* Listed entries:
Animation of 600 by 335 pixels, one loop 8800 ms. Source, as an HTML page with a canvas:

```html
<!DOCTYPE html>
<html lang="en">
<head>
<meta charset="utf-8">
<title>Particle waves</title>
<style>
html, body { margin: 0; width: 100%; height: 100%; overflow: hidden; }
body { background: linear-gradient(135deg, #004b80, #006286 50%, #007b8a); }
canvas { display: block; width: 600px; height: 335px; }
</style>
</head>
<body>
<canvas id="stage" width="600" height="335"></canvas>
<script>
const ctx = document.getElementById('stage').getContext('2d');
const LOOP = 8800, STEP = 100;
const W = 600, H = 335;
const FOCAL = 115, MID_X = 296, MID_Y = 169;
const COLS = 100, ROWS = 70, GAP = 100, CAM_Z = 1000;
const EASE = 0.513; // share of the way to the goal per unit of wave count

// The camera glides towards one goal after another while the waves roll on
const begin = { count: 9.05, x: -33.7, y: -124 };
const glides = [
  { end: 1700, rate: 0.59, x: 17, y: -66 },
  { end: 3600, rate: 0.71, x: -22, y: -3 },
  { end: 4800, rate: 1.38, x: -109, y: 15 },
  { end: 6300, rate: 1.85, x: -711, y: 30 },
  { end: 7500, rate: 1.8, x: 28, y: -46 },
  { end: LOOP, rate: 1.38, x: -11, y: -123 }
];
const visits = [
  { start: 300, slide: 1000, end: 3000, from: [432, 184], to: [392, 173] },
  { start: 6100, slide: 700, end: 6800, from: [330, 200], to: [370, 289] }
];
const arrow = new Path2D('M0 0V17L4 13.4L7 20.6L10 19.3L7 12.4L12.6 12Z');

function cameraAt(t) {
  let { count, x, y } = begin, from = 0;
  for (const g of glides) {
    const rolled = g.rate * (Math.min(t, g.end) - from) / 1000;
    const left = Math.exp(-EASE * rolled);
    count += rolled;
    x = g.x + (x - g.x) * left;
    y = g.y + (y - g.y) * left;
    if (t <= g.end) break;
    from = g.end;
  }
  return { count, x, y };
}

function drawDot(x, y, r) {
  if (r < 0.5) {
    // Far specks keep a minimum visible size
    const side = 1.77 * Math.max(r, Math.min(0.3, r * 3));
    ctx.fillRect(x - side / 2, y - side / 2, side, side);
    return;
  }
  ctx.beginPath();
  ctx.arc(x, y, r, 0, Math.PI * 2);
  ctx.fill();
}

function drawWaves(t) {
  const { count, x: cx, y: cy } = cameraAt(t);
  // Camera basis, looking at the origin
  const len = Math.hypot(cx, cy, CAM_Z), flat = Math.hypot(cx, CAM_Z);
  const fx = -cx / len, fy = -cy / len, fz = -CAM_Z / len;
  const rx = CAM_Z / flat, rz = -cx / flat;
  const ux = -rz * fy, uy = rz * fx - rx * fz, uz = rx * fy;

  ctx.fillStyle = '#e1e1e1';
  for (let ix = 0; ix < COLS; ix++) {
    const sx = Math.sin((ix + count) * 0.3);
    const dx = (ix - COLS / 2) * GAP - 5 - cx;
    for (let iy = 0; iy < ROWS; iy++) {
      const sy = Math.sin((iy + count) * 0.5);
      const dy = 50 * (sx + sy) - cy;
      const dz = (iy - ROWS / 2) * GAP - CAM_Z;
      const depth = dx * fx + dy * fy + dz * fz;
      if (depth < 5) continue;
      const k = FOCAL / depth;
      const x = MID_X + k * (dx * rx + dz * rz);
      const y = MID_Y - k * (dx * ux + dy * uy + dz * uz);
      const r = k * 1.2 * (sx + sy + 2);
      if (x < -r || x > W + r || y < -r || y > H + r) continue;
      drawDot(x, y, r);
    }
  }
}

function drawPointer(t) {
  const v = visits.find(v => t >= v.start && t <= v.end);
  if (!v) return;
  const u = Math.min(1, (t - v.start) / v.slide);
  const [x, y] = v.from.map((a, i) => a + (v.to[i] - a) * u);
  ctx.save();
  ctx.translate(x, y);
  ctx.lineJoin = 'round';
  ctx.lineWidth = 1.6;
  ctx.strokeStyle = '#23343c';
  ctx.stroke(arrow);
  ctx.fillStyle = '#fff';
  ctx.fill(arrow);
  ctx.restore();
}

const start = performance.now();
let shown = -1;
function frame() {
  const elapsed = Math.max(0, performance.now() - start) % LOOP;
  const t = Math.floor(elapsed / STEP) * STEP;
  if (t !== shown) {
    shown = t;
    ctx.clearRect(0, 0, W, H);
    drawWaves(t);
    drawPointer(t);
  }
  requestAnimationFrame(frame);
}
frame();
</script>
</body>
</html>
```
...
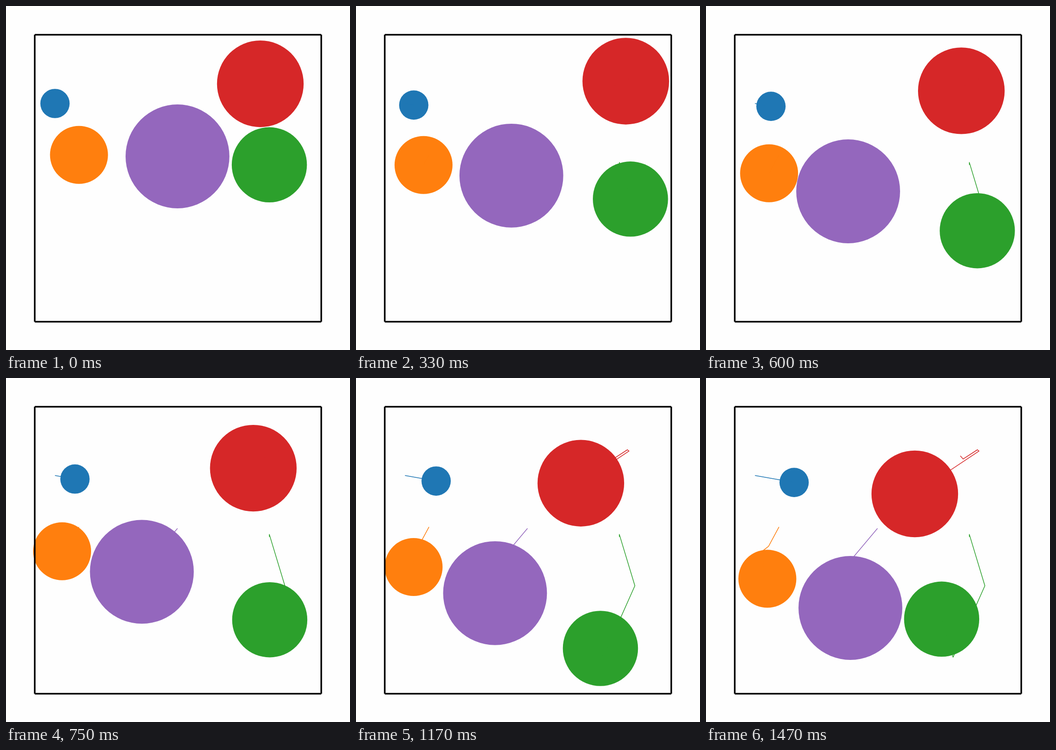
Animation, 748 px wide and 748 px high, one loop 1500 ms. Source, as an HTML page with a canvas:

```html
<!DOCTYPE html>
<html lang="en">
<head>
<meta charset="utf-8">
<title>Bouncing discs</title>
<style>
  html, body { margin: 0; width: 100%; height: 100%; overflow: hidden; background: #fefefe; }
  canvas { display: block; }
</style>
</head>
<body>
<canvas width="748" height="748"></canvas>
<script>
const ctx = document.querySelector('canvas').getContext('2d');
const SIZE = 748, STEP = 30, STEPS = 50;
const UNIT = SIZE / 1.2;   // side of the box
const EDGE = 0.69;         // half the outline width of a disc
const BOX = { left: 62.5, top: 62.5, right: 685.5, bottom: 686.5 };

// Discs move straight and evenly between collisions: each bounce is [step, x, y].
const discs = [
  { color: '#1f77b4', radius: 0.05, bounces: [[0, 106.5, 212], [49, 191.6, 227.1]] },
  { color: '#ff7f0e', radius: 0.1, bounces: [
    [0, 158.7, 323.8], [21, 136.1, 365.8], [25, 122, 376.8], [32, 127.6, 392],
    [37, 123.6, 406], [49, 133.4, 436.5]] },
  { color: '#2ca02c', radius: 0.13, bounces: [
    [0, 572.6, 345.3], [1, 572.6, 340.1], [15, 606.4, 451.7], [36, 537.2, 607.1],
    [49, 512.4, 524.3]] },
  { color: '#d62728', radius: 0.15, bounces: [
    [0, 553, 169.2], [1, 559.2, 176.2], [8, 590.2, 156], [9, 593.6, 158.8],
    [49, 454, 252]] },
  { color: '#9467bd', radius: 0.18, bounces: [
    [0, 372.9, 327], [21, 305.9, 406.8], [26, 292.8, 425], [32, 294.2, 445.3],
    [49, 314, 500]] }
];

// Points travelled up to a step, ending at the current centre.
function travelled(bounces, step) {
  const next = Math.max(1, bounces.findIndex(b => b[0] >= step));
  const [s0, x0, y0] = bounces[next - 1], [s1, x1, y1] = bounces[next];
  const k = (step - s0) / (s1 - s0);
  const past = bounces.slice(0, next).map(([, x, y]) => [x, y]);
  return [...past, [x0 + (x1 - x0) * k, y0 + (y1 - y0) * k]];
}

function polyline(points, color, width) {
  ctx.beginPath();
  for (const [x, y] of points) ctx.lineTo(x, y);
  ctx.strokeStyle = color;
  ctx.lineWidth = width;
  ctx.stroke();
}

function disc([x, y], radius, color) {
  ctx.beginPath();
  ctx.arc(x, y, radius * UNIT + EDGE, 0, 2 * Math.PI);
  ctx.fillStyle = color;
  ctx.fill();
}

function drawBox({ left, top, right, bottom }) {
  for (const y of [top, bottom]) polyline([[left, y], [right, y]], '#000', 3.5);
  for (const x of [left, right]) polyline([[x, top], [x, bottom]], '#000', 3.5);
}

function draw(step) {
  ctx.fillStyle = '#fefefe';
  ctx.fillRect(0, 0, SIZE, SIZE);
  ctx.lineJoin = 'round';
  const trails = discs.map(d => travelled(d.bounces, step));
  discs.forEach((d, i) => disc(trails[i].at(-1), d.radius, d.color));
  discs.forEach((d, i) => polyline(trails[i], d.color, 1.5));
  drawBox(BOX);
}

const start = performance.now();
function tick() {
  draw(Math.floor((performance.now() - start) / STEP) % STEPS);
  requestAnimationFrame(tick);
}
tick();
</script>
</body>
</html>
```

* Task item: Every line that contains the string "count" should be copied from the records.

* Solved exercise:
const EASE = 0.513; // share of the way to the goal per unit of wave count
const begin = { count: 9.05, x: -33.7, y: -124 };
  let { count, x, y } = begin, from = 0;
    count += rolled;
  return { count, x, y };
  const { count, x: cx, y: cy } = cameraAt(t);
    const sx = Math.sin((ix + count) * 0.3);
      const sy = Math.sin((iy + count) * 0.5);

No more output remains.